Gormley probably would have loved what happened on my subway ride today. A cute little girl loudly said "hi" the moment anyone came within ten feet of her. People began to smile, and say hello back, and chat with the mother. I felt better watching the interaction, and I'm sure others did too. That little girl changed the way we saw and felt about our environment just by saying "hi."

Sometimes we need to be shaken up and removed from the box we place ourselves in day in, day out.

Yeah, there's some crap for that...

Apps -- short for "applications" that you can put on your smart phone and use to pilot you through life -- are all the rage. I'm sorry but I think most of them are dumb.

In fact, whenever I hear that irritating phrase "there's an app for that," I can't help inserting the letters C and R at the beginning of the word.

Last week, I heard two women going on and on about their iPhone. One of them had lost hers and didn't know how she would live without her apps. Hey lady, I got news for ya -- the world existed before the iPhone.

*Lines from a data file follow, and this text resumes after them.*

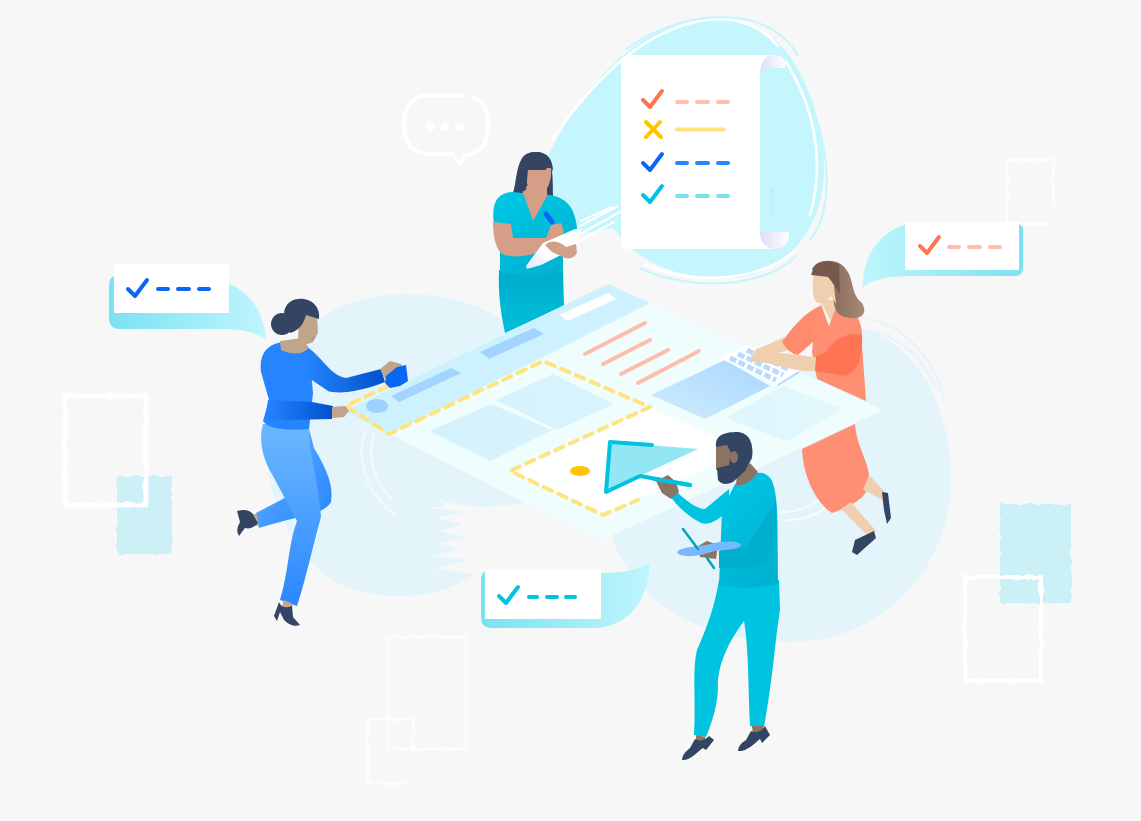
<!DOCTYPE html>
<html lang="en">
<head>
<meta charset="utf-8">
<title>Team planning a page together</title>
<style>
:root{--paper:#f7f7f7;--mist:#e3f5fa;--sky:#c5f6fd;--aqua:#00c3e0;--blue:#0a66f5;--coral:#ff7452;--peach:#ffbdad;--yellow:#ffc400;--butter:#ffe380;--navy:#344563;--tan:#c0a58a;--rose:#d59f87;--cream:#f0cfae;--brown:#8c7462}
html,body{margin:0;height:100%;overflow:hidden;background:var(--paper)}
svg{display:block;width:1141px;height:821px}
.mark{fill:none;stroke-width:4;stroke-linecap:round;stroke-linejoin:round}
.sketch{fill:none;stroke:#fff;stroke-linecap:round;stroke-linejoin:round}
.navy{fill:var(--navy)}.tan{fill:var(--tan)}.rose{fill:var(--rose)}.cream{fill:var(--cream)}.brown{fill:var(--brown)}
.aqua{stroke:var(--aqua)}.blue{stroke:var(--blue)}.coral{stroke:var(--coral)}.white{fill:#fff}
</style>
</head>
<body>
<svg viewBox="0 0 1141 821" role="img" aria-label="Four people building a page layout on a large floating board">
<defs>
<linearGradient id="bubble" x1="0" x2="1"><stop offset="0" stop-color="#79e2f2"/><stop offset="1" stop-color="#c0f5fd"/></linearGradient>
<linearGradient id="bubbleRight" x1="0" x2="1"><stop offset="0" stop-color="#c0f5fd"/><stop offset="1" stop-color="#79e2f2"/></linearGradient>
<linearGradient id="teal" x1="0" y1="0" x2=".5" y2="1"><stop offset="0" stop-color="#00c7e5"/><stop offset="1" stop-color="#00b3d3"/></linearGradient>
<linearGradient id="skirt" x1="0" y1="0" x2="0" y2="1"><stop offset="0" stop-color="#00acca"/><stop offset="1" stop-color="#00bfdc"/></linearGradient>
<linearGradient id="jeans" x1="0" y1="0" x2="1" y2="1"><stop offset="0" stop-color="#66b5ff"/><stop offset="1" stop-color="#2684ff"/></linearGradient>
<linearGradient id="jeansFront" x1="0" y1="0" x2="0" y2="1"><stop offset="0" stop-color="#6cb8ff"/><stop offset="1" stop-color="#2b87ff"/></linearGradient>
<linearGradient id="sleeve" x1="0" x2="1"><stop offset="0" stop-color="#2684ff"/><stop offset="1" stop-color="#0052cc"/></linearGradient>
<linearGradient id="hair" x1="0" x2="1"><stop offset="0" stop-color="#76594c"/><stop offset="1" stop-color="#a98a76"/></linearGradient>
<linearGradient id="panel" x1="0" x2="1"><stop offset="0" stop-color="#d3f1fd"/><stop offset="1" stop-color="#e2f8fc"/></linearGradient>
<linearGradient id="panelBlue" x1="0" y1="1" x2="1" y2="0"><stop offset="0" stop-color="#cfeefd"/><stop offset="1" stop-color="#a9d5ff"/></linearGradient>
<linearGradient id="curl" x1="0" x2="1"><stop offset="0" stop-color="#dcdcfa"/><stop offset="1" stop-color="#fff"/></linearGradient>
<linearGradient id="page" x1="0" y1="1" x2="1" y2="0"><stop offset="0" stop-color="#e4e3fb"/><stop offset=".4" stop-color="#fff"/></linearGradient>
<path id="tick" d="M0 9 7 16 19 0"/>
<path id="dashes" d="M0 0H10M20 0H31M41 0H51"/>
<filter id="rough" x="-10%" y="-10%" width="120%" height="120%"><feTurbulence type="fractalNoise" baseFrequency=".12" numOctaves="2" seed="4"/><feDisplacementMap in="SourceGraphic" scale="4"/></filter>
</defs>

<rect width="1141" height="821" fill="#f7f7f7"/>

<g id="background-blobs">
<path fill="var(--mist)" d="M268 400C280 335 330 297 400 294C480 292 535 330 558 390L540 500C510 505 480 512 440 500L446 506 428 508 464 512 436 518 462 524 440 531 466 538 436 543 462 549 432 556 470 560 434 569 476 574C440 597 400 602 355 590C295 572 255 490 268 400Z"/>
<path fill="none" stroke="#effafd" stroke-width="3" d="M366 430C356 455 362 490 396 516M374 434C366 460 376 482 392 500"/>
<path fill="var(--mist)" d="M850 325C915 336 951 405 951 480C951 570 880 642 790 642C700 642 630 600 612 535L720 440Z"/>
<path class="sketch" stroke="var(--mist)" stroke-width="2" d="M866 318C905 325 936 360 944 400M872 331C905 340 925 362 935 388" style="stroke:#e3f5fa"/>
<path class="sketch" stroke-width="2" opacity=".7" d="M780 512C800 512 820 505 830 488M786 520C808 520 824 512 832 500"/>
<path fill="var(--sky)" d="M541 172C560 125 600 65 650 36C690 14 742 12 775 40C805 66 825 125 824 172C823 225 790 270 740 277C690 282 640 268 614 228L570 236Z"/>
<path class="sketch" stroke-width="2.5" d="M552 140C590 85 640 30 705 20C730 17 758 22 778 46M786 62C813 105 826 160 810 215M645 264C690 285 760 283 795 250"/>
<path fill="none" stroke="var(--sky)" stroke-width="2" d="M625 50C660 24 700 14 738 18C766 22 788 36 798 56M806 92C836 160 830 215 810 240M640 268C690 292 765 288 796 256"/>
<path class="sketch" stroke-width="2" d="M578 227 618 206M580 234 622 211M576 243 614 222M581 221 612 207"/>
</g>

<g id="scattered-frames" filter="url(#rough)">
<rect x="117" y="476" width="55" height="78" fill="#ccf0f6"/>
<rect x="1000" y="504" width="71" height="99" fill="#cbf1f6"/>
<g class="sketch">
<rect x="65" y="396" width="81" height="109" stroke-width="5"/>
<rect x="965" y="577" width="76" height="104" stroke-width="4"/>
<rect x="388" y="637" width="78" height="112" stroke-width="3" opacity=".65"/>
<path d="M407 783H368V719H413V752" stroke-width="3" opacity=".75"/>
<path d="M1046 224H1007V160H1053V208" stroke-width="3" opacity=".75"/>
</g>
</g>

<g id="typing-bubble">
<path class="sketch" stroke-width="4" d="M463 95H430C412 95 404 107 404 124C404 145 414 154 432 154H452L460 164 465 155C482 153 488 143 488 125C488 110 483 101 473 97"/>
<g class="white"><circle cx="430" cy="127" r="4.5"/><circle cx="445" cy="127" r="4.5"/><circle cx="460" cy="127" r="4.5"/></g>
</g>

<g id="checklist-scroll">
<path class="white" d="M629 55H776C764 57 760 65 760 76V233C760 243 767 249 777 249H629Q621 249 621 241V63Q621 55 629 55Z"/>
<path fill="url(#curl)" d="M760 76C760 62 765 55 774 55C783 55 787 61 785 68H772C764 68 760 71 760 76Z"/>
<path fill="url(#curl)" d="M760 232H789C789 243 784 249 775 249C766 249 760 242 760 232Z"/>
<path stroke="#9ceaf5" stroke-width="1" stroke-dasharray="5 3" d="M772 188V219"/>
<g class="mark">
<g class="coral"><use href="#tick" x="643" y="91"/><use href="#dashes" x="677" y="102" stroke="#ffbdad"/></g>
<path stroke="var(--yellow)" d="M646 122 661 137M660 122 646 137"/><path stroke="var(--butter)" d="M677 129.500H724"/>
<g class="blue"><use href="#tick" x="643" y="154"/><use href="#dashes" x="677" y="163" stroke="#2684ff"/></g>
<g class="aqua"><use href="#tick" x="643" y="186"/><use href="#dashes" x="677" y="196" stroke="#79e2f2"/></g>
</g>
</g>

<g id="speech-cards">
<path fill="url(#bubble)" d="M114 276Q109 278 109 286V318Q109 329 120 329H222C244 329 258 333 266 340C264 312 250 292 229 284Z"/>
<rect class="white" x="114" y="264" width="115" height="49"/>
<g class="mark blue"><use href="#tick" x="128" y="280"/><use href="#dashes" x="158" y="289"/></g>
<path fill="url(#bubbleRight)" d="M906 224C880 232 862 256 863 287C872 279 890 276 912 276H1015Q1023 276 1023 268V230Q1023 224 1017 224Z"/>
<rect class="white" x="905" y="222" width="114" height="48"/>
<g class="mark coral"><use href="#tick" x="920" y="237"/><use href="#dashes" x="949" y="247" stroke="#ffbdad"/></g>
<path fill="url(#bubble)" d="M486 571Q481 573 481 580V617Q481 628 492 628H592C626 628 648 604 650 562C640 570 622 573 601 573Z"/>
<rect class="white" x="485" y="570" width="116" height="49"/>
<g class="mark aqua"><use href="#tick" x="499" y="587"/><path d="M529 597H537M547 597H557M566 597H575"/></g>
</g>

<g id="woman-writing">
<path fill="url(#skirt)" d="M499 270H563L564 306 505 333C500 310 498 290 499 270Z"/>
<path class="navy" d="M513 193C518 178 515 152 535 152C552 152 553 165 553 197Z"/>
<path fill="url(#teal)" d="M511 192C494 194 492 207 494 224L500 236V272C520 277 545 277 563 272V240L578 236C576 210 570 199 550 195Z"/>
<path class="rose" d="M522 190 533 221 547 196V186H526Z"/>
<path class="rose" d="M526 168C525 182 528 193 537 194C547 194 552 182 551 168Z"/>
<path class="navy" d="M521 172C518 156 527 152 536 152C548 152 553 160 553 171L548 165 546 170H528L526 190 520 193Z"/>
<path class="rose" d="M493 222 511 224 513 238 546 238 551 225 561 223 564 232 558 240 544 251C525 258 505 258 500 252C495 245 493 235 493 222Z"/>
<path fill="url(#page)" d="M526 266 543 243 575 229H581L573 249 541 265 527 269Z"/>
<path class="rose" d="M545 245C551 239 560 241 566 247L576 244 577 253Q573 260 565 258L552 252Z"/>
<path stroke="var(--blue)" stroke-width="5" stroke-linecap="round" d="M546 214 552 222"/>
</g>

<g id="woman-calculating-back">
<path fill="#ff8f73" d="M802 449 855 424C857 450 872 465 869 485C866 500 846 508 832 513C815 502 803 475 802 449Z"/>
<path class="cream" d="M841 509 851 502 876 531 869 537ZM863 490 869 475 887 494 883 500Z"/>
<path class="navy" d="M874 531 876 538 857 555 852 552 855 540ZM882 492 888 493 891 518 887 524 884 510Z"/>
</g>

<g id="layout-board">
<path fill="#effdfd" d="M608 284 883 410 600 541 345 411Z"/>
<path fill="#cdf1ff" d="M608 284 650 303 390 434 345 411Z"/>
<path class="white" d="M559 315 608 293 616 299 568 321ZM510 471 650 407 746 451 603 515Z"/>
<path fill="#a3d3ff" d="M480 352 534 328 544 334 489 359ZM391 396 451 368 461 373 399 402Z"/>
<ellipse cx="377" cy="406" rx="11" ry="7" fill="#9dcfff"/>
<path fill="url(#panel)" d="M430 431 491 404 552 430 490 461ZM496 400 553 374 614 404 557 430ZM725 418 783 386 843 409 787 441Z"/>
<path fill="url(#panelBlue)" d="M651 395 725 360 770 386 705 419Z"/>
<path stroke="var(--peach)" stroke-width="4" stroke-linecap="round" d="M585 354 645 323M603 364 650 340M621 374 668 350M638 383 699 351"/>
<path fill="none" stroke="var(--butter)" stroke-width="4" stroke-linecap="round" stroke-linejoin="round" stroke-dasharray="9 7" d="M388 386 346 406 389 434 543 361 650 407 510 471 603 515 638 500"/>
<ellipse cx="580" cy="471" rx="10" ry="5" fill="var(--yellow)"/>
<path fill="#93e7f5" d="M610 442 698 449 640 476 606 492Z"/>
<path fill="none" stroke="var(--aqua)" stroke-width="4" stroke-linecap="round" stroke-linejoin="round" d="M652 445 610 442 606 492 640 476 690 485"/>
</g>

<g id="woman-calculating">
<path class="white" d="M719 358 747 345 799 370 778 384Z"/>
<path stroke="#b3d7ff" stroke-width="2" d="M778 385 799 372"/>
<path fill="none" stroke="#b9d9ff" stroke-width="5" stroke-dasharray="7 2.500" d="M730 358 776 380M738 354 783 375M747 350 790 370"/>
<path class="cream" d="M820 300 833 326 841 300ZM785 337 795 348 765 357 752 359 755 350Z"/>
<path fill="#ff8a6c" d="M820 306C805 312 792 328 782 342Q789 354 798 355L822 334Z"/>
<path fill="#ff8f73" d="M821 304 829 326 837 305C855 307 864 320 862 345L866 401 817 379 812 352 815 320Z"/>
<path fill="#ff7452" d="M826 352C834 337 850 332 862 335C863 360 857 372 845 376L815 371 814 357Z"/>
<path fill="url(#hair)" d="M812 270C815 260 832 258 842 265C856 277 849 293 862 303C869 315 859 321 845 317C832 314 834 300 832 282Z"/>
<path class="cream" d="M814 273C812 283 812 296 816 302Q824 306 831 296L836 304 834 285 825 273Z"/>
<path fill="#76594c" d="M811 275C815 262 826 259 839 264L840 294 829 277Z"/>
<path class="cream" d="M751 356C760 349 780 353 816 357L815 371C790 372 775 362 753 362Z"/>
</g>

<g id="woman-placing">
<path fill="url(#jeans)" d="M283 429H309L314 448C326 468 334 485 331 502C324 515 300 515 259 528L256 513 300 490Z"/>
<path fill="url(#jeansFront)" d="M263 424 309 424C308 450 320 490 321 517C313 545 307 575 297 606L280 600C289 570 288 545 297 521L273 476C263 460 258 440 263 424Z"/>
<path class="tan" d="M284 600 293 604 291 611 281 609ZM250 514 257 514 259 526 250 525Z"/>
<path class="navy" d="M237 511Q247 508 252 513L258 523Q252 530 245 528L239 536Q235 530 240 522ZM279 602Q282 610 292 606L293 617 300 625Q292 628 284 620L280 612 277 621 274 616Z"/>
<path fill="#2684ff" d="M282 342C265 345 259 356 261 372L269 400 263 421Q270 432 309 429L313 393 309 348Z"/>
<path fill="url(#sleeve)" d="M303 345C320 352 328 375 346 378L381 369 385 382C365 390 340 395 328 391L306 376Z"/>
<path fill="url(#sleeve)" d="M268 400 312 402 333 406 332 419C310 419 285 421 265 419Z"/>
<path class="tan" d="M332 407 345 406 349 411 344 417 332 418ZM380 369 390 361 401 364 406 371 394 375 385 379ZM280 341 302 338 309 348Q299 358 281 350Z"/>
<path class="tan" d="M299 315 317 315 318 333 313 342Q305 347 298 340Z"/>
<path fill="none" stroke="#9b836c" stroke-width="1" d="M311 340 315 337"/>
<path class="navy" d="M284 315C284 302 294 298 304 299C315 301 320 309 319 319L306 315Q302 330 290 333Z"/>
<circle class="navy" cx="282" cy="324" r="11"/>
<path fill="var(--blue)" d="M386 376 397 367 406 365 408 381 400 386 390 388 385 383Z"/>
</g>

<g id="man-painting">
<path fill="#00c3e0" d="M719 580 779 580 780 610C775 640 774 670 764 727L750 726C748 690 749 650 744 621C730 640 716 665 718 690C717 705 713 720 706 737L694 735C696 700 692 670 697 650C708 625 715 605 719 580Z"/>
<path class="brown" d="M696 735 705 737 705 743 696 744ZM752 726 763 726 764 733 753 735Z"/>
<path class="navy" d="M695 739Q702 743 709 736L714 740 706 750 703 748C697 752 690 761 682 760Q682 754 690 748ZM751 731Q759 735 765 726L770 735 762 743 760 739C754 744 746 752 738 751Q738 745 746 740Z"/>
<path fill="#00c3e0" d="M676 491C686 501 697 509 705 509L729 489 729 510Q712 527 701 523C688 516 678 507 670 496Z"/>
<path fill="url(#teal)" d="M735 484C750 474 762 467 771 479C780 495 777 540 778 584Q748 591 719 585L722 510Z"/>
<path fill="#00afcd" d="M776 500C777 530 774 555 764 564C750 570 735 568 719 568V551L747 546Z"/>
<path class="brown" d="M737 475 750 463 758 472Q748 487 736 485Z"/>
<path class="brown" d="M716 443 733 443 734 470H716Z"/>
<path class="navy" d="M716 447C715 435 724 432 738 432C750 433 754 445 752 458L745 471 733 482Q723 487 718 480L717 468 729 465 731 453 727 445Z"/>
<ellipse class="brown" cx="734" cy="457" rx="4" ry="6"/>
<path class="brown" d="M656 481 668 475 676 482 679 492 671 499 662 493ZM698 546 707 541 718 545 716 559 700 557Z"/>
<path stroke="var(--aqua)" stroke-width="4" stroke-linecap="round" d="M654 479 690 485"/>
<path fill="#79b8ff" d="M677 552C682 546 700 547 710 544C724 540 741 541 741 545C739 551 721 549 711 552C699 557 679 558 677 552Z"/>
<path stroke="#00a3bf" stroke-width="2.500" stroke-linecap="round" d="M683 529 698 549M707 558 714 568"/>
</g>
</svg>
</body>
</html>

I know it's kind of a cool phone because my wife and son have one (me and my daughter are more the blackberry type). But do I really need an app that's a leveler, or a mirror, or a flashlight or one that tells me where the nearest boutique coffee bar is?? I think not.

I asked my wife how many of the apps she downloaded had she really used. The answer is one -- Facebook.

Yeah, it would be kind of cool to hold an iPhone up to a radio and have your app instantly know the song playing but...when was the last time that happened? Who listens to radio anymore anyway? And when was the last time any radio station played a song that you cared about?

But I do have to hand it to Apple, the company that made apps part of our lexicon. A brilliant marketing ploy because it has convinced millions of us to buy esoteric software that most of us have absolutely no need for. All those apps designed to help us carry on with everyday life? I don't need 'em because, y'know, I have a brain for that.

Monday, March 22, 2010

Old (hot) dog, new tricks...

I would estimate that I've eaten at least a couple of hundred dirty water hot dogs in NYC, given that I've lived here all my life. I'm not proud of that and wonder what the health consequences were/are/will be. I did lose my hair at an early age -- can I blame that on ordering one too many hot dogs from those street vendors?

I love hot dogs but I know they're no good for you so what to do? Sunday, I may have found the answer -- the politically correct hot dog. On a long walk along Park Slope's 5th Avenue, I turned up Bergen Street and found, along a little strip of cutesy-pie stores, one called Bark. It sells hot dogs for the locavore.

Bark makes hot dogs hip and, more importantly, okay to eat. The tables are made from recycled wood, the paper products are all from recycled stock, and the meat and nearly every ingredient is made locally. The hot dogs come from a sausage factory in Rochester, the beans are heirloom, and the pickles and sauerkraut are made in-house.

The place was packed with those of us who eschew traditional brunch in favor of something more naughty -- hot dogs. And Bark made us all feel good about our choice. Finally, I can feel virtuous about one of the city's great food choices and not worry about my hair falling out...too late for that anyway.

P.S. I am just beginning to transfer my established blog to this format. If you'd like to read my past posts, please click here.